Exercise brief
Don't include any picture when you restate the data word for word.
***** Data
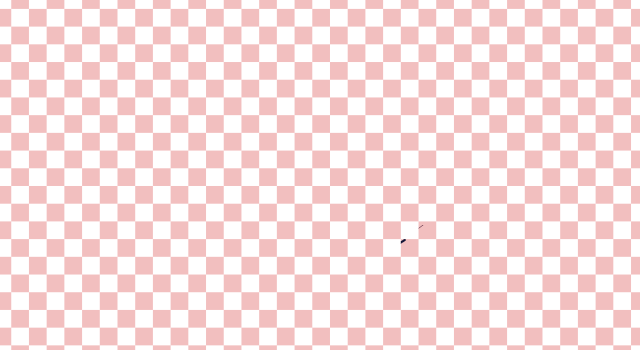
Reproduce this pattern procedurally as a Shadertoy shader.

```glsl
// Pink and white checkerboard with two tiny dark ink flecks.

const vec3 WHITE = vec3(1.0);
const vec3 PINK = vec3(0.949, 0.749, 0.749);
const vec3 NAVY = vec3(0.08, 0.09, 0.22);
const vec3 PLUM = vec3(0.40, 0.22, 0.30);

const float ROWS = 19.765;                     // cells per canvas height
const vec2 GRID_OFFSET = vec2(0.635, 0.503);   // partial cells at left and top

// Square wave of period 2: -1 on even cells, +1 on odd cells, smoothed edges.
vec2 squareWave(vec2 p, float pixel) {
    vec2 edge = abs(mod(p + 0.5, 2.0) - 1.0) - 0.5;
    return clamp(2.0 * edge / pixel, -1.0, 1.0);
}

// Coverage of the cells whose column and row add up to an odd number.
float checker(vec2 p, float pixel) {
    vec2 wave = squareWave(p, pixel);
    return 0.5 - 0.5 * wave.x * wave.y;
}

float segmentDistance(vec2 p, vec2 a, vec2 b) {
    vec2 ab = b - a;
    float t = clamp(dot(p - a, ab) / dot(ab, ab), 0.0, 1.0);
    return length(p - a - ab * t);
}

float coverage(float dist, float pixel) {
    return clamp(0.5 - dist / pixel, 0.0, 1.0);
}

// Short stroke inside one cell, cut off at the cell's left and top edges.
float fleck(vec2 p, vec2 cell, vec2 a, vec2 b, float halfWidth, float pixel) {
    vec2 q = p - cell;
    float stroke = segmentDistance(q, a, b) - halfWidth;
    return coverage(max(stroke, -min(q.x, q.y)), pixel);
}

void mainImage(out vec4 fragColor, in vec2 fragCoord) {
    // Square cells, counted rightward and downward
    float pixel = ROWS / iResolution.y;
    vec2 p = vec2(fragCoord.x, iResolution.y - fragCoord.y) * pixel - GRID_OFFSET;

    vec3 color = mix(WHITE, PINK, checker(p, pixel));

    // Stray ink
    float wedge = fleck(p, vec2(22.0, 13.0), vec2(0.02, 0.18), vec2(0.22, 0.05), 0.06, pixel);
    float hair = fleck(p, vec2(23.0, 12.0), vec2(0.02, 0.38), vec2(0.25, 0.21), 0.015, pixel);
    color = mix(color, NAVY, wedge);
    color = mix(color, PLUM, hair);

    fragColor = vec4(color, 1.0);
}
```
**********
Task result
Reproduce this pattern procedurally as a Shadertoy shader.

```glsl
// Pink and white checkerboard with two tiny dark ink flecks.

const vec3 WHITE = vec3(1.0);
const vec3 PINK = vec3(0.949, 0.749, 0.749);
const vec3 NAVY = vec3(0.08, 0.09, 0.22);
const vec3 PLUM = vec3(0.40, 0.22, 0.30);

const float ROWS = 19.765;                     // cells per canvas height
const vec2 GRID_OFFSET = vec2(0.635, 0.503);   // partial cells at left and top

// Square wave of period 2: -1 on even cells, +1 on odd cells, smoothed edges.
vec2 squareWave(vec2 p, float pixel) {
    vec2 edge = abs(mod(p + 0.5, 2.0) - 1.0) - 0.5;
    return clamp(2.0 * edge / pixel, -1.0, 1.0);
}

// Coverage of the cells whose column and row add up to an odd number.
float checker(vec2 p, float pixel) {
    vec2 wave = squareWave(p, pixel);
    return 0.5 - 0.5 * wave.x * wave.y;
}

float segmentDistance(vec2 p, vec2 a, vec2 b) {
    vec2 ab = b - a;
    float t = clamp(dot(p - a, ab) / dot(ab, ab), 0.0, 1.0);
    return length(p - a - ab * t);
}

float coverage(float dist, float pixel) {
    return clamp(0.5 - dist / pixel, 0.0, 1.0);
}

// Short stroke inside one cell, cut off at the cell's left and top edges.
float fleck(vec2 p, vec2 cell, vec2 a, vec2 b, float halfWidth, float pixel) {
    vec2 q = p - cell;
    float stroke = segmentDistance(q, a, b) - halfWidth;
    return coverage(max(stroke, -min(q.x, q.y)), pixel);
}

void mainImage(out vec4 fragColor, in vec2 fragCoord) {
    // Square cells, counted rightward and downward
    float pixel = ROWS / iResolution.y;
    vec2 p = vec2(fragCoord.x, iResolution.y - fragCoord.y) * pixel - GRID_OFFSET;

    vec3 color = mix(WHITE, PINK, checker(p, pixel));

    // Stray ink
    float wedge = fleck(p, vec2(22.0, 13.0), vec2(0.02, 0.18), vec2(0.22, 0.05), 0.06, pixel);
    float hair = fleck(p, vec2(23.0, 12.0), vec2(0.02, 0.38), vec2(0.25, 0.21), 0.015, pixel);
    color = mix(color, NAVY, wedge);
    color = mix(color, PLUM, hair);

    fragColor = vec4(color, 1.0);
}
```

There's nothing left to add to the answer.